I am a product of the Jewish summer camp movement. I attended Camp Ramahs in New England (Palmer, MA), American Seminar (Nyack, NY) and Glen Spey, NY between 1967 and 1970. They played a formative role in the development of my Jewish, spiritual and intellectual identity. My teachers and counselors taught me to think, they taught me to pray, they taught me to make friends, they taught me to develop myself creatively. To this day names like Louis Hartman, Stuart Kelman, Alan Mintz, Joseph Lukinsky, Robert Cover, Neal Kaunfer, Joseph Riemer, Jonathan Fenster, Daniel Matt, Raphael Artz and many others are etched fondly in my mind (and a few tyrants like David Mogilner and Seymour Fox, not so fondly).
They taught me to inquire about the world. Not just to ask probing questions, but to expose uncomfortable truths, to resist injustice wherever we found it, to questions our elders and the religious tradition. They taught us to be brave in this pursuit and to let the chips fall where they may. All of this left an indelible impression and created the adult I am. It is truly an amazing legacy.
Under Joe Lukinsky’s tutelage I rebelled against the course offerings at the Nyack Ramah and he helped me develop an independent study course in which I read some of the major tracts of Zionist thought and history, at the end of which I wrote a paper, some of whose ideas you’ll find in this blog. Rabbi Lukinsky encouraged me to send the paper to Prof. Ernst Simon, one of the co-founders of Brit Shalom, who actually wrote me a lovely reply on receiving it! Joe took a defiant, confused, and perhaps angry boy and turned him into a disciplined thinking Jew. For that I am eternally grateful. And without this Tikun Olam would not exist.
Fortunately for me, I attended these campus during the apogee of the student anti-war movement of the late 1960s, when provocative intellectual questioning was de rigeur. At no other time in the history of Camp Ramah would it allow a staging of Hair! (in English, no less!). Unfortunately, that production caused such a severe backlash among parents and perhaps the Jewish Theological Seminary staff who sponsored the camp, that they stopped sending their children and it closed down for a few years after that.
When the camp reopened it was shorn of the bold experimentation that characterized the Palmer Ramah of the past. Instead, it became a place devoted to rigorous adherence to Conservative theological Orthodoxy and sexual decorum.
I now have young children of my own, and naturally I think about what types of Jewish and camp experiences I’d like them to have. In fact, my oldest son last summer attended Camp Solomon Schechter here in the Northwest. But he surprised me this year when he said he didn’t want to go. He wasn’t able to articulate why and I didn’t probe, so I don’t want to assume on his behalf the reasons why he declined. But this camp, as good and earnest as it might be, is inculcating in children not just the good values we want them to have as educated American Jews, but also the impoverished consensus values of liberal Zionism so characteristic of the organized Jewish community.

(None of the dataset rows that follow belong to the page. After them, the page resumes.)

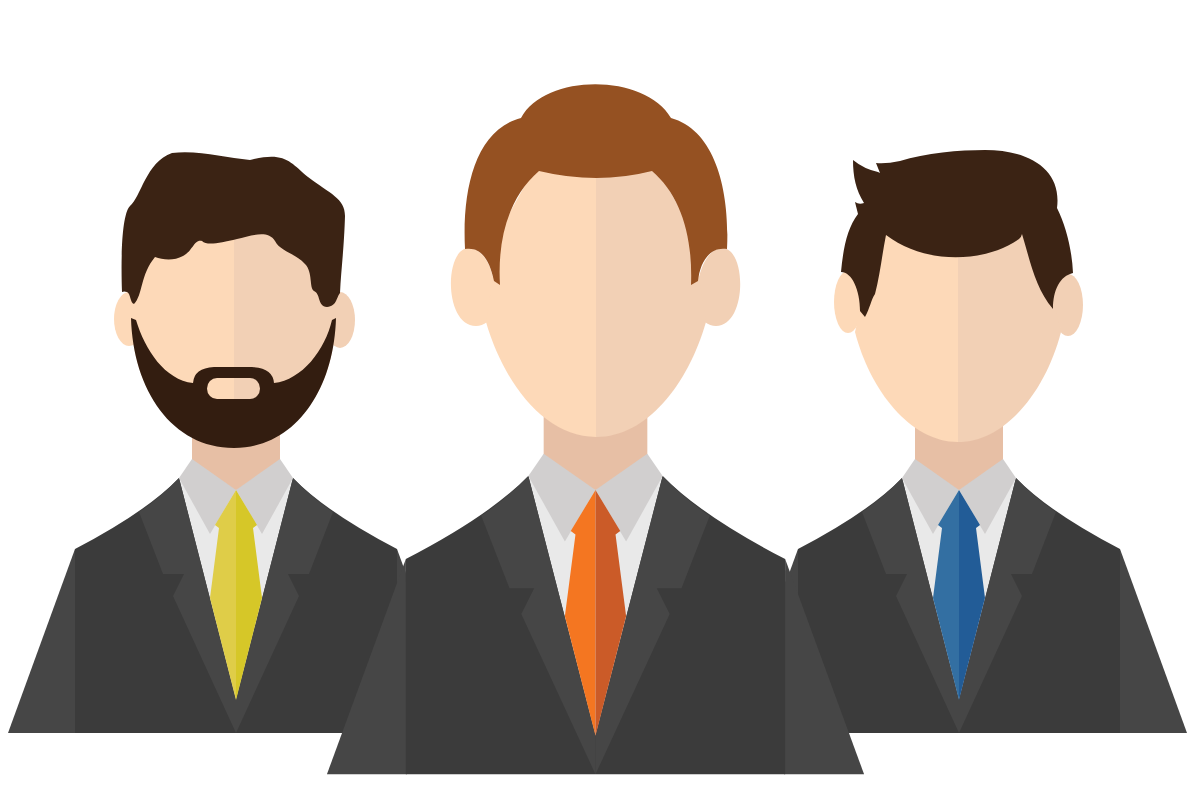
<!DOCTYPE html>
<html lang="en">
<head>
<meta charset="utf-8">
<title>Three businessmen</title>
<style>
:root {
  --paper: #ffffff;
  --suit: #3b3b3b;
  --suit-light: #464646;
  --shirt: #e9e9e9;
  --collar: #d1cfcf;
  --neck: #e7bfa5;
  --skin: #fdd9b8;
  --skin-shade: #f2d0b5;
  --hair-dark: #3b2314;
  --beard: #331d10;
  --hair-ginger: #955122;
}
html, body { margin: 0; background: var(--paper); overflow: hidden; }
svg { display: block; width: 1200px; height: 792px; }
.suit { fill: var(--suit); }
.suit-light { fill: var(--suit-light); }
.shirt { fill: var(--shirt); }
.collar { fill: var(--collar); }
.neck { fill: var(--neck); }
.skin { fill: var(--skin); }
.skin-shade { fill: var(--skin-shade); }
.hair-dark { fill: var(--hair-dark); }
.hair-ginger { fill: var(--hair-ginger); }
.beard { fill: var(--beard); }
.tie-left { fill: var(--tie); }
.tie-right { fill: var(--tie-shade); }
.yellow { --tie: #dfcd48; --tie-shade: #d6c728; }
.orange { --tie: #f47621; --tie-shade: #cb5b28; }
.blue { --tie: #336fa2; --tie-shade: #225c97; }
</style>
</head>
<body>
<svg viewBox="0 0 1200 792" role="img" aria-label="Three faceless businessmen in dark suits with yellow, orange and blue ties">
  <defs>
    <g id="lapel">
      <path class="suit-light" d="M-57 -12Q-76 8 -97 22L-73 84H-52L-63 106L0 243V210Z"/>
    </g>
    <g id="collar-wing">
      <polygon class="collar" points="-57,-12 -44,-31 0,0 -26,44"/>
    </g>
    <polygon id="sleeve" class="suit-light" points="-161,59 -228,243 -160,243"/>
    <polygon id="tie-half" points="0,0 -21,35 -17,38 -26,108 0,210"/>
    <g id="bust">
      <use href="#sleeve"/>
      <use href="#sleeve" transform="scale(-1 1)"/>
      <path class="suit" d="M-57 -12Q-90 22 -161 59V243H161V59Q90 22 57 -12Z"/>
      <polygon class="neck" points="-44,-75 44,-75 44,-30 0,1 -44,-30"/>
      <polygon class="shirt" points="-57,-12 0,0 57,-12 0,210"/>
      <use href="#lapel"/>
      <use href="#lapel" transform="scale(-1 1)"/>
      <use href="#collar-wing"/>
      <use href="#collar-wing" transform="scale(-1 1)"/>
      <use href="#tie-half" class="tie-left"/>
      <use href="#tie-half" class="tie-right" transform="scale(-1 1)"/>
    </g>
  </defs>

  <g id="bearded-man">
    <use href="#bust" class="yellow" transform="translate(236 490)"/>
    <ellipse class="skin" cx="129" cy="319" rx="15" ry="27"/>
    <ellipse class="skin-shade" cx="340" cy="320" rx="15" ry="28"/>
    <path class="skin" d="M234 220H155L133 290L131 318C133 390 172 446 234 446Z"/>
    <path class="skin-shade" d="M234 220H305L335 290L336 318C334 390 295 446 234 446Z"/>
    <path class="beard" d="M131 318L136 320C145 350 165 380 193 383Q194 368 214 367H252Q273 368 274 383C302 380 325 350 332 320L336 318C334 390 295 448 234 448C172 448 133 390 131 318Z"/>
    <path class="skin" d="M234 378H217A10 10.5 0 0 0 217 399H234Z"/>
    <path class="skin-shade" d="M234 378H250A10 10.5 0 0 1 250 399H234Z"/>
    <path class="hair-dark" d="M122 292C121 265 121 215 130 206C141 197 146 162 172 153C200 150 225 158 250 160C285 151 290 162 308 177C330 194 345 198 345 216C344 250 341 270 340 293C336 298 337 306 327 307C317 306 321 294 314 291C309 288 313 272 305 264C295 253 281 252 275 241C268 229 250 236 237 239C220 243 207 246 202 241C194 239 193 251 183 256C174 261 163 260 155 257C140 275 143 295 134 304C130 303 131 294 127 292Q124 291 122 292Z"/>
  </g>

  <g id="dark-haired-man">
    <use href="#bust" class="blue" transform="translate(959 490)"/>
    <ellipse class="skin" cx="848" cy="302" rx="14" ry="31"/>
    <ellipse class="skin-shade" cx="1068" cy="305" rx="15" ry="31"/>
    <path class="skin" d="M958 220H886L862 300L855 332C870 390 910 442 958 442Z"/>
    <path class="skin-shade" d="M958 220H1022L1054 300L1061 332C1046 390 1006 442 958 442Z"/>
    <path class="hair-dark" d="M841 272C843 250 847 228 858 214L855 202Q859 205 864 203C856 190 853 177 853 160Q864 169 878 172L880 173L876 163Q886 164 900 161C925 153 960 150 985 150C1030 150 1062 170 1057 208C1066 226 1072 250 1073 273C1060 276 1053 290 1053 309C1035 288 1030 260 1022 234Q1021 238 1019 239C985 263 925 265 886 235C882 255 880 275 875 294C871 300 870 308 865 317L860 311C860 290 852 272 841 272Z"/>
  </g>

  <g id="ginger-man">
    <use href="#bust" class="orange" transform="translate(595.5 490) scale(1.178 1.17)"/>
    <path class="skin" d="M494 282C490 260 480 248 468 248C444 250 444 326 476 326Q482 326 487 322L500 300Z"/>
    <path class="skin-shade" d="M698 282C702 260 712 248 723 248C747 250 747 326 716 326Q710 326 705 322L692 300Z"/>
    <path class="skin" d="M596 160H539L500 230L486 322C504 384 545 437 596 437Z"/>
    <path class="skin-shade" d="M596 160H652L692 230L706 322C688 384 647 437 596 437Z"/>
    <path class="hair-ginger" d="M465 249C462 190 475 130 521 118C545 73 645 73 671 118C715 130 730 190 727 249C710 246 700 262 698 281L691 285C693 235 680 195 652 171Q597 185 539 171C511 195 497 235 500 285L494 281C490 262 482 246 465 249Z"/>
  </g>
</svg>
</body>
</html>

This is what Allison Benedikt railed against in her essay, Life After Zionist Summer Camp, and what Mira Sucharov crowed about in her bit of toxic nostalgia, In Defense of Zionist Summer Camp, in Haaretz. I actually come down somewhere in between the two of them (though I’m more sympathetic to Benedikt) because unlike Benedikt, I think Camp Ramah did lay the groundwork for the bold, questioning Jew I am today. But unlike Sucharov I don’t believe the Zionist summer camps teach diversity or probing ideas as they might’ve in the 1960s. And if Sucharov’s essay is any indication, she’s still stuck in a time warp that prevents her from fully recognizing the dolorousness of so much of contemporary Zionist thought.
This summer my son will attend a local Mideast Peace Camp where he will hear different messages and learn a different value system than he would at a traditional Jewish summer camp. I will not encourage him to attend a Camp Ramah, though if he wanted to I would be willing to send him. I do not want to put him in a situation in which his political views would be in the minority and he might be pressured or ostracized to adapt to the majority.
I want my son to think for himself. I want to introduce him to as many different ways of looking at the Jewish world as possible. That’s why he attended Solomon Schechter and why he continues to attend Hebrew school. That’s why I expect he will pursue Jewish studies courses in college. But I will not allow my son to fall prey to the nostalgia for a liberal Zionist past that exists only in the minds of people like Sucharov and Gershom Gorenberg. Unfortunately, there is too much rote thought and acceptance of stale consensus views in the mainstream Jewish community when it comes to Israel. I want my children to go beyond this and see more of the world than the little window offered by today’s Camp Ramah. I want them to know Arab-Americans and Palestinians. Of course, I also want them to know their fellow Jews. But their relationships must not stop there as they so often do in the Jewish summer camp movement.